Exercise details. Your answer should consist of every line from the records that holds the string "corals".
□ □ □ □ □ □ □
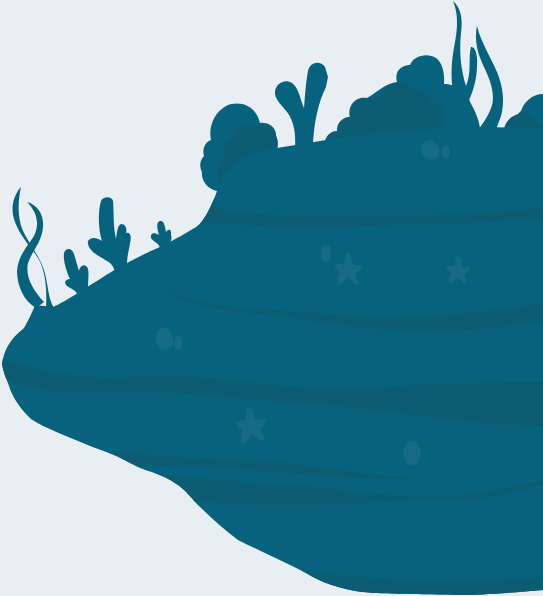
<!DOCTYPE html>
<html lang="en">
<head>
<meta charset="utf-8">
<title>Coral reef ledge</title>
<style>
:root {
  --water: #e8eef2;
  --reef: #07637d;
  --shade: #0c5c74;
  --fleck: #156b84;
}
html, body { margin: 0; height: 100%; overflow: hidden; background: var(--water); }
.reef-scene { display: block; width: 543px; height: 596px; background: var(--water); }
.reef { fill: var(--reef); }
.shade { fill: var(--shade); }
.fleck { fill: var(--fleck); }
</style>
</head>
<body>
<svg class="reef-scene" viewBox="0 0 543 596" role="img" aria-label="Underwater reef ledge with corals and seaweed">
  <defs>
    <clipPath id="ledge-clip">
      <path id="ledge" d="M2 364C4 350 10 339 24 328C28 321 32 313 35 305L53 307C60 304 68 299 78 293C92 284 103 277 116 269C134 259 148 252 160 247C174 240 190 231 199 225C206 217 212 205 217 191C224 173 236 159 254 153C268 149 283 147 296 145L326 140C365 134 420 129 480 127L543 128V590C510 593 480 595 460 595C420 594 385 594 362 592C340 589 320 582 306 573C284 562 260 551 238 540C222 528 207 514 195 502C187 492 179 484 166 478C152 471 142 470 132 464C120 457 104 451 90 446C70 437 46 429 31 419C20 409 12 396 9 386C6 378 3 371 2 364Z"/>
    </clipPath>
    <path id="starfish" d="M-2-17Q1-18 3-14L5-5L13-5Q16-3 13-1L7 4L11 13Q10 16 7 14L0 8L-8 15Q-12 16-11 12L-8 3L-13-2Q-14-6-10-6L-4-6Z"/>
  </defs>

  <g id="left-seaweed" class="reef">
    <path d="M21 187C13 196 10 209 15 222C20 236 31 247 38 258C46 272 47 290 46 308L54 308C48 299 48 283 44 270C39 255 29 244 23 231C17 217 18 201 21 187Z"/>
    <path d="M27 202C38 205 44 215 43 227C42 242 32 251 28 263C25 277 33 290 44 302L36 308C24 301 17 286 17 271C18 256 27 247 34 236C40 224 37 212 27 202Z"/>
  </g>

  <g id="left-corals" class="reef">
    <path d="M77 294C76 290 71 289 67 286C63 282 66 279 70 279C66 270 63 260 64 253C66 247 72 248 74 254L79 271C80 266 83 264 86 266C90 269 88 277 88 287L87 290Z"/>
    <path d="M115 272C113 262 106 261 97 255C91 251 87 246 88 241C91 236 98 238 102 241C98 229 98 211 101 201C103 196 112 196 113 201C114 212 113 226 116 239C117 233 117 226 121 224C126 224 127 229 126 233C130 232 132 236 130 243C129 251 127 255 127 266Z"/>
    <path d="M160 249C160 243 153 242 151 238C150 233 154 232 159 235C157 228 156 222 160 221C164 220 165 226 166 232C169 228 172 230 171 235C173 240 169 241 171 245Z"/>
  </g>

  <g id="round-coral">
    <path class="reef" d="M217 191C207 189 201 180 202 172C199 166 200 160 204 156C202 149 205 142 211 140C208 126 215 112 226 106C239 100 256 105 260 123C268 122 277 127 276 137C279 143 277 147 276 151L250 160Z"/>
    <path class="shade" d="M219 188C216 177 218 168 224 163C222 151 225 142 234 136C234 126 246 122 254 127C261 122 273 124 275 133C279 141 278 146 277 150C254 150 232 159 219 188Z"/>
  </g>

  <path id="forked-coral" class="reef" d="M295 148C296 134 294 121 287 112C281 104 274 99 275 91C277 82 286 79 292 83C299 88 300 99 304 108C305 96 306 81 308 71C310 62 320 60 325 67L328 77L326 87C319 101 314 121 313 144Z"/>

  <g id="right-corals">
    <path class="reef" d="M340 138C345 125 352 108 364 99C374 96 384 83 397 82C394 70 403 65 410 65C413 56 427 52 436 58C442 62 445 73 444 84C455 84 468 91 470 102C475 111 479 119 480 129Z"/>
    <path class="shade" d="M325 141C327 134 332 131 337 131C336 123 344 116 350 117C347 106 356 96 366 98L374 101C379 93 388 86 397 82C405 80 411 86 414 91C421 87 430 95 431 102C440 103 445 110 443 117C446 121 444 126 440 129C400 131 360 135 325 141Z"/>
    <path class="shade" d="M504 129C506 119 513 116 518 114C521 110 525 108 528 108L543 108V130Z"/>
    <path class="reef" d="M521 111C524 102 532 94 543 94V126C534 116 528 112 521 111Z"/>
  </g>

  <g id="right-seaweed" class="reef">
    <path d="M453 1C461 8 463 19 461 33C459 52 461 70 466 86C472 72 468 57 471 47C475 46 478 55 477 66C477 78 473 92 469 100L478 129L457 107C449 85 451 62 455 42C458 26 458 13 453 1Z"/>
    <path d="M477 26C481 42 490 56 497 72C503 87 505 101 501 116C499 122 497 126 496 130H478C485 121 493 109 493 98C493 82 484 69 479 55C476 45 475 35 477 26Z"/>
  </g>

  <use href="#ledge" class="reef"/>

  <g id="rock-strata" class="shade" clip-path="url(#ledge-clip)">
    <path d="M213 196C215 207 222 212 240 213C300 216 350 218 400 216C450 215 500 211 543 208V220C490 222 450 224 400 225C340 227 270 228 230 224C215 222 204 223 196 228Z"/>
    <path d="M166 291C190 300 220 307 260 309C310 312 360 318 410 316C460 315 500 309 543 304V321C500 328 450 333 410 331C350 329 310 319 260 314C220 311 190 305 166 291Z"/>
    <path d="M0 358C30 368 70 377 110 378C150 376 200 375 250 382C300 389 350 388 400 386C450 383 500 382 543 382V426C490 425 440 419 390 412C330 404 270 402 220 397C170 391 120 391 80 392C45 393 20 388 4 378Z"/>
    <path d="M108 450C150 457 200 458 250 460C310 463 360 475 416 478C360 482 300 473 250 470C210 467 170 467 130 464Z"/>
    <path d="M164 475C220 481 280 483 330 489C380 495 420 498 460 495C490 492 515 486 543 480V484C515 494 480 501 440 501C390 501 340 504 290 505C250 505 220 502 193 502Z"/>
    <path d="M300 570C340 577 380 578 420 580C460 581 500 579 543 577V596H340Z"/>
  </g>

  <g id="starfish-and-pebbles" class="fleck">
    <use href="#starfish" transform="translate(348 270)"/>
    <use href="#starfish" transform="translate(458 271) scale(.85)"/>
    <use href="#starfish" transform="translate(251 426) rotate(-8) scale(1.1)"/>
    <path d="M421 146Q424 139 432 140Q440 144 439 155Q435 161 428 159Q420 155 421 146Z"/>
    <ellipse cx="446" cy="152" rx="4" ry="7"/>
    <rect x="321" y="245" width="10" height="17" rx="5"/>
    <path d="M156 333Q160 326 168 328Q174 333 173 345Q168 351 160 349Q154 343 156 333Z"/>
    <ellipse cx="178" cy="343" rx="4" ry="7"/>
    <ellipse cx="412" cy="453" rx="9" ry="12"/>
  </g>
</svg>
</body>
</html>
□ □ □ □ □ □ □
Reply.
<svg class="reef-scene" viewBox="0 0 543 596" role="img" aria-label="Underwater reef ledge with corals and seaweed">
  <g id="left-corals" class="reef">
  <g id="right-corals">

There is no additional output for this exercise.